Instructions for the task - Give back the line below containing "207V249M377 275 406" and every later line, exactly.

Records to process -
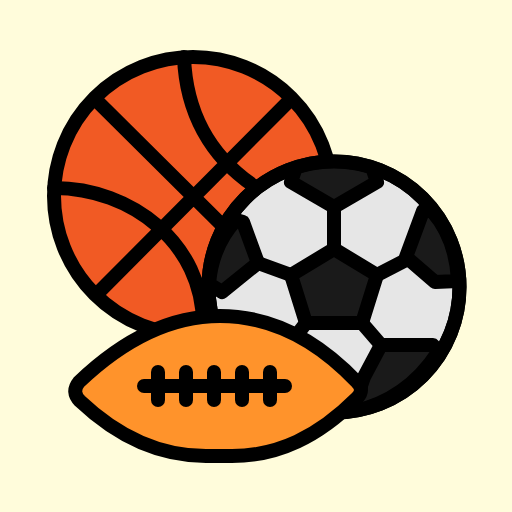
<!DOCTYPE html>
<html lang="en">
<head>
<meta charset="utf-8">
<title>Sports balls</title>
<style>
:root {
  --cream: #fffcdb;
  --ink: #000;
  --basketball: #f15a24;
  --football: #ff932b;
  --leather-white: #e6e6e6;
  --leather-black: #1a1a1a;
}
html, body { margin: 0; background: var(--cream); overflow: hidden; }
svg { display: block; width: 512px; height: 512px; }
.outline { stroke: var(--ink); stroke-width: 14; stroke-linecap: round; stroke-linejoin: round; }
.seam { fill: none; }
.basketball { fill: var(--basketball); }
.soccer { fill: var(--leather-white); }
.patch { fill: var(--leather-black); }
.football { fill: var(--football); }
</style>
</head>
<body>
<svg viewBox="0 0 512 512" role="img" aria-label="Basketball, soccer ball and American football">
  <defs>
    <clipPath id="soccer-edge"><circle cx="334" cy="287" r="126"/></clipPath>
    <path id="lace" d="M158 372V400"/>
  </defs>
  <rect width="512" height="512" fill="var(--cream)"/>

  <g id="basketball" class="outline">
    <circle class="basketball" cx="193" cy="196" r="139"/>
    <path class="seam" d="M95 99 240 243M291 99 97 294M184 57C186 112 210 156 254 186M54 188C132 188 203 244 203 324"/>
  </g>

  <g id="soccer-ball" class="outline">
    <circle class="soccer" cx="334" cy="287" r="125.5"/>
    <g clip-path="url(#soccer-edge)">
      <g class="patch">
        <path d="M334 249 377 275 362 323H306L291 275Z"/>
        <path d="M291 182 334 207 377 182 372 167Q334 155 296 167Z"/>
        <path d="M423 211 406 257 435 282 458 281Q456 238 432 211Z"/>
        <path d="M243 222 258 263 222 292 209 284Q212 246 236 220Z"/>
        <path d="M381 345H433L438 352Q407 400 352 412L364 377Z"/>
      </g>
      <path class="seam" d="M334 207V249M377 275 406 260M291 275 258 263M362 323 381 345M306 323 296 336"/>
    </g>
    <circle class="seam" cx="334" cy="287" r="125.5"/>
  </g>

  <g id="football" class="outline">
    <path class="football" d="M79 382C122 341 168 316 220 316C272 316 318 341 357 382Q365 390 357 398C318 437 278 456 232 456H206C160 456 118 437 80 401Q71 392 79 382Z"/>
    <path class="seam" d="M144 386H285"/>
    <g class="seam">
      <use href="#lace"/>
      <use href="#lace" x="28"/>
      <use href="#lace" x="56"/>
      <use href="#lace" x="84"/>
      <use href="#lace" x="112"/>
    </g>
  </g>
</svg>
</body>
</html>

Your solution -
      <path class="seam" d="M334 207V249M377 275 406 260M291 275 258 263M362 323 381 345M306 323 296 336"/>
    </g>
    <circle class="seam" cx="334" cy="287" r="125.5"/>
  </g>

  <g id="football" class="outline">
    <path class="football" d="M79 382C122 341 168 316 220 316C272 316 318 341 357 382Q365 390 357 398C318 437 278 456 232 456H206C160 456 118 437 80 401Q71 392 79 382Z"/>
    <path class="seam" d="M144 386H285"/>
    <g class="seam">
      <use href="#lace"/>
      <use href="#lace" x="28"/>
      <use href="#lace" x="56"/>
      <use href="#lace" x="84"/>
      <use href="#lace" x="112"/>
    </g>
  </g>
</svg>
</body>
</html>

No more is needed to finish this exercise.